START Input
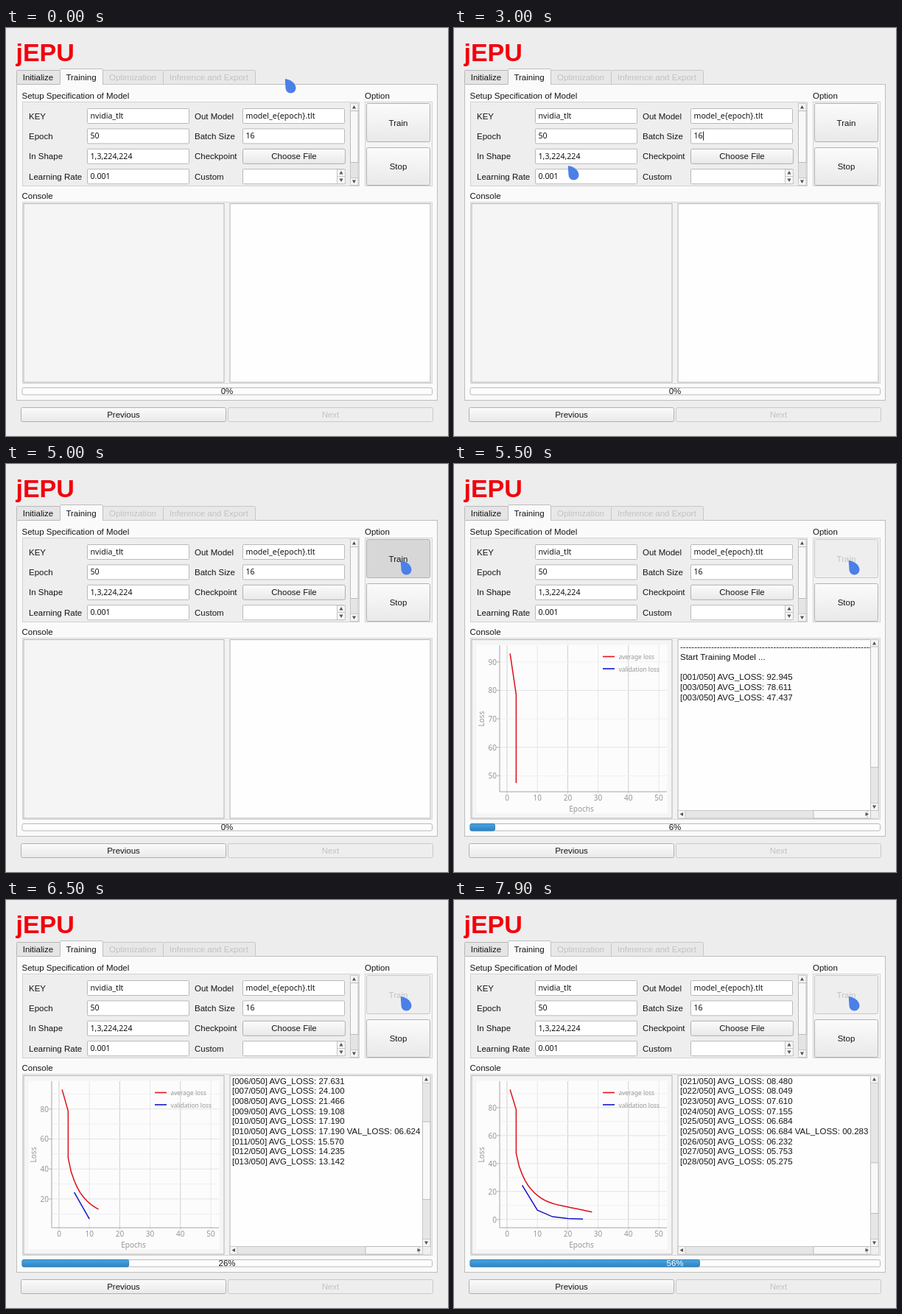
Recreate the animation shown at these times as an HTML page. Size 600 px wide and 554 px high, loop 8000 ms.

```html
<!DOCTYPE html>
<html lang="en">
<head>
<meta charset="utf-8">
<title>Model training</title>
<style>
html, body { margin: 0; width: 100%; height: 100%; overflow: hidden; background: #eeedee }
svg { display: block }
text { font: 11.5px "Liberation Sans", Arial, sans-serif; fill: #151515; white-space: pre }
.mid { text-anchor: middle }
.end { text-anchor: end }
.off { fill: #c2c2c2 }
.val { font: 10.6px "Noto Sans", sans-serif }
.tick { font: 10px "Noto Sans", sans-serif; fill: #969696 }
.key { font: 8.3px "Noto Sans", sans-serif; fill: #969696 }
.name { font: bold 34px "Liberation Sans", Arial, sans-serif; fill: #f2000c }
</style>
</head>
<body>
<svg width="600" height="554" viewBox="0 0 600 554">
<defs>
<linearGradient id="face" x2="0" y2="1"><stop stop-color="#fbfbfb"/><stop offset="1" stop-color="#e9e9e9"/></linearGradient>
<linearGradient id="blue" x2="0" y2="1"><stop stop-color="#4ba5de"/><stop offset="1" stop-color="#2b83c4"/></linearGradient>
<clipPath id="log"><rect x="304" y="239" width="261.500" height="231"/></clipPath>
</defs>
<g id="base"></g>
<g id="live"></g>
</svg>
<script>
const $ = id => document.getElementById(id);
const rect = (x, y, w, h, fill, stroke = 'none', r = 0) =>
  `<rect x="${x}" y="${y}" width="${w}" height="${h}" rx="${r}" fill="${fill}" stroke="${stroke}"/>`;
const text = (x, y, s, cls = '', more = '') => `<text x="${x}" y="${y}" class="${cls}" ${more}>${s}</text>`;
const path = (d, stroke, width = 1, fill = 'none') =>
  `<path d="${d}" fill="${fill}" stroke="${stroke}" stroke-width="${width}"/>`;
const button = (x, y, w, h, s, off, fill = 'url(#face)') =>
  rect(x, y, w, h, fill, off ? '#c9c9c9' : '#b0b0b0', 2) + text(x + w / 2, y + h / 2 + 4, s, off ? 'mid off' : 'mid');
const arrow = (x, y, dx, dy) =>
  path(`M${x + 2.5 * dx} ${y + 2.5 * dy}L${x - 2 * dx - 2.5 * dy} ${y - 2 * dy - 2.5 * dx}L${x - 2 * dx + 2.5 * dy} ${y - 2 * dy + 2.5 * dx}Z`, 'none', 0, '#555');

const rows = [
  ['KEY', 'nvidia_tlt', 'Out Model', 'model_e{epoch}.tlt'],
  ['Epoch', '50', 'Batch Size', '16'],
  ['In Shape', '1,3,224,224', 'Checkpoint', null],
  ['Learning Rate', '0.001', 'Custom', '']
];
const rowY = i => 109.5 + 27.4 * i;
const field = (x, y, s) => rect(x, y, 138, 20, '#fff', '#b9b9b9', 1) + text(x + 4, y + 13.5, s, 'val');

function drawBase() {
  let s = text(13.5, 45, 'jEPU', 'name');
  s += rect(14.5, 76.5, 571, 429, '#fbfafb', '#bdbdbd');
  [[14, 59, 'Initialize'], [131, 82, 'Optimization'], [213, 125, 'Inference and Export']].forEach(([x, w, label], i) => {
    s += rect(x + .5, 57.5, w, 19, i ? '#e9e8e9' : '#e6e5e6', i ? '#c8c8c8' : '#b8b8b8', 1) +
      text(x + w / 2, 71, label, i ? 'mid off' : 'mid');
  });
  s += rect(73.5, 55.5, 58, 23, '#fbfafb', '#bdbdbd', 2) + rect(73, 77, 59, 3, '#fbfafb') + text(102, 70.5, 'Training', 'mid');
  s += text(21.5, 95.5, 'Setup Specification of Model') + text(487, 95.5, 'Option') + text(21.5, 231.5, 'Console');
  s += rect(22.5, 100.5, 457, 114, '#efeeef', '#d2d2d2') + rect(487.5, 100.5, 91, 114, '#f4f4f4', '#d2d2d2');

  rows.forEach(([a, av, b, bv], i) => {
    const y = rowY(i);
    s += text(31, y + 14, a) + field(110.5, y, av) + text(256, y + 14, b);
    s += bv === null ? button(321.5, y, 139, 20, 'Choose File') : field(321.5, y, bv);
  });
  s += rect(449.5, 192, 11, 19.500, '#f6f6f6', '#c4c4c4') + path('M449 201.500h12', '#c4c4c4') +
    arrow(455, 196.500, 0, -1) + arrow(455, 206.500, 0, 1);
  s += rect(467.5, 102.5, 10.500, 111, '#e4e4e4', '#c6c6c6') + rect(467.5, 102.5, 10.500, 10, '#f6f6f6', '#c6c6c6') +
    rect(467.5, 203.5, 10.500, 10, '#f6f6f6', '#c6c6c6') + rect(467.5, 112.5, 10.500, 70, '#f8f8f8', '#bcbcbc') +
    arrow(472.5, 107.5, 0, -1) + arrow(472.5, 208.5, 0, 1);

  s += button(489.5, 162.5, 86, 51, 'Stop');
  s += rect(22.5, 236.5, 556, 246, '#f2f2f2', '#d6d6d6');
  s += rect(24, 238.5, 272, 242.500, '#f5f5f6', '#b5b5b5') + rect(304, 238.5, 272, 242.500, '#fefefe', '#b5b5b5');
  s += button(20.5, 515.5, 278, 19, 'Previous') + button(301.5, 515.5, 278, 19, 'Next', true, '#eeeeee');
  $('base').innerHTML = s;
}

// Training data: average loss per epoch and validation loss every fifth epoch
const loss = [92.945, 78.611, 47.437, 37.979, 32.216, 27.631, 24.1, 21.466, 19.108, 17.19, 15.57, 14.235, 13.142, 12.238,
  11.49, 10.872, 10.313, 9.83, 9.36, 8.914, 8.48, 8.049, 7.61, 7.155, 6.684, 6.232, 5.753, 5.275];
const valid = [24.482, 6.624, 1.928, .715, .283];
const epochOf = i => i === 1 ? 3 : i + 1;
const num = v => v.toFixed(3).padStart(6, '0');

function drawChart(count) {
  const avg = loss.slice(0, count), val = valid.slice(0, Math.floor(count / 5));
  const all = count ? [...avg, ...val] : [0, 1];
  const hi = Math.max(...all), lo = Math.min(...all), scale = 175.8 / Math.max(hi - lo, 10);
  const px = e => 72 + 4.12 * e, py = v => 433.2 - (v - lo) * scale;
  const step = [1, 2, 5, 10, 20, 50].find(n => n * scale >= 22);
  const sub = step === 2 || step === 20 ? step / 2 : step;
  const line = (pts, color) => pts.length > 1 ? path('M' + pts.map(p => p.join(' ')).join('L'), color, 1.5) : '';

  let s = rect(30.5, 245.5, 259, 229, '#fcfcfd');
  for (let e = 0; e <= 50; e += 10)
    s += path(`M${px(e)} 246V448`, e % 20 ? '#e8e8ea' : '#d0d0d3') + text(px(e), 457, e, 'tick mid');
  for (let v = Math.ceil((lo - 11.8 / scale) / sub) * sub; py(v) > 247; v += sub) {
    s += path(`M62 ${py(v)}H289`, v % (sub * 2) ? '#f0f0f2' : '#e4e4e6');
    if (v % step === 0) s += path(`M58 ${py(v)}h4`, '#b5b5b5') + text(58, py(v) + 4, v, 'tick end');
  }
  s += path('M62 246V445H289', '#a5a5a5');
  s += text(173, 472, 'Epochs', 'tick mid') + text(0, 0, 'Loss', 'tick mid', 'transform="translate(41 346) rotate(-90)"');
  s += path('M202 261.500h16', '#e31218', 1.6) + text(223.5, 265, 'average loss', 'key');
  s += path('M202 278h16', '#1414c8', 1.6) + text(223.5, 281.500, 'validation loss', 'key');
  s += line(avg.map((v, i) => [px(epochOf(i)), py(v)]), '#dc1218');
  return s + line(val.map((v, i) => [px(5 * i + 5), py(v)]), '#1414c8');
}

function drawLog(count) {
  const lines = ['-'.repeat(80), 'Start Training Model ...', ''];
  for (let i = 0; i < count; i++) {
    const entry = `[${String(epochOf(i)).padStart(3, '0')}/050] AVG_LOSS: ${num(loss[i])}`;
    lines.push(entry);
    if (i % 5 === 4) lines.push(`${entry} VAL_LOSS: ${num(valid[(i - 4) / 5])}`);
  }
  // The view jumps nine lines each time the text runs too low
  const last = lines.length - 1, top = Math.max(0, Math.floor((last - 6) / 9) * 9);
  const first = top ? 249.500 : 252, total = last + 16.7;
  const barY = 248 + 213 * Math.max(0, top - .6) / total, barH = 213 * 16.7 / total;
  let s = '<g clip-path="url(#log)">';
  lines.slice(top).forEach((l, i) => s += text(307, first + 13.7 * i, l));
  s += '</g>' + rect(565.5, 238.5, 10.500, 232, '#e6e6e6', '#c6c6c6') + rect(304, 470.5, 261.500, 10.500, '#e6e6e6', '#c6c6c6');
  s += rect(565.5, 238.5, 10.500, 10, '#f6f6f6', '#c6c6c6') + rect(565.5, 460.5, 10.500, 10, '#f6f6f6', '#c6c6c6');
  s += rect(304, 470.5, 10, 10.500, '#f6f6f6', '#c6c6c6') + rect(555.5, 470.5, 10, 10.500, '#f6f6f6', '#c6c6c6');
  s += rect(565.5, barY, 10.500, barH, '#f8f8f8', '#bcbcbc') + rect(488, 470.5, 73, 10.500, '#f8f8f8', '#bcbcbc');
  s += rect(566, 471, 10, 10, '#efefef');
  return s + arrow(570.5, 243.5, 0, -1) + arrow(570.5, 465.5, 0, 1) + arrow(309, 475.5, -1, 0) + arrow(560.5, 475.5, 1, 0);
}

// Pointer stops: time, x, y
const stops = [[0, 379, 69], [500, 384, 82], [1200, 408, 117], [1700, 408, 117], [2200, 342, 147], [2400, 342, 147],
  [2800, 185, 195], [3000, 155, 187], [3600, 141, 187], [3900, 146, 188], [4450, 420, 176], [4800, 536, 131], [8000, 536, 131]];

function drawPointer(t) {
  const i = stops.findIndex(p => p[0] > t), a = stops[i - 1], b = stops[i];
  const u = (t - a[0]) / (b[0] - a[0]), k = u * u * (3 - 2 * u);
  const x = a[1] + (b[1] - a[1]) * k, y = a[2] + (b[2] - a[2]) * k;
  const inField = rows.some((r, n) => y > rowY(n) && y < rowY(n) + 20 &&
    (x > 110 && x < 249 || x > 321 && x < 449 && r[3] !== null));
  const shape = inField
    ? path('M-2.500 -8H2.500M0 -8V8M-2.500 8H2.500', '#5985e2', 2.4)
    : path('M0 0C6 .5 14.500 5.500 14.500 12.500A7 7 0 0 1 .5 12.500C.5 8 -.5 4 0 0Z', 'none', 0, '#4a80e8');
  return `<g transform="translate(${x} ${y})">${shape}</g>`;
}

function draw(t) {
  const started = t >= 5150, pressed = t >= 4900 && !started;
  const count = Math.max(0, Math.min(28, Math.floor(9.5 + (t - 6100) / 94)));
  const done = count * 2;
  let s = button(489.5, 102.5, 86, 52, 'Train', started, pressed ? '#d8d7d8' : started ? '#efeeef' : 'url(#face)');
  if (t >= 2350 && t < 4900 && (t - 2350) % 1000 < 700) s += path('M338.500 140.500v12', '#222');
  if (started) s += drawChart(count) + drawLog(count);
  s += rect(22, 488.5, 556.500, 9.500, '#fdfdfd', '#b9b9b9', 2);
  if (done) s += rect(22, 488.5, 5.56 * done, 9.500, 'url(#blue)', '#2c7fba', 2);
  s += text(300, 497, done + '%', 'mid', done > 50 ? 'style="fill:#fff"' : '');
  $('live').innerHTML = s + drawPointer(t);
}

drawBase();
const begin = performance.now();
(function tick() {
  draw((performance.now() - begin) % 8000);
  requestAnimationFrame(tick);
})();
</script>
</body>
</html>
```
END Input
Determine the number of lines in the data above that hold "return", and reply with that number alone.

3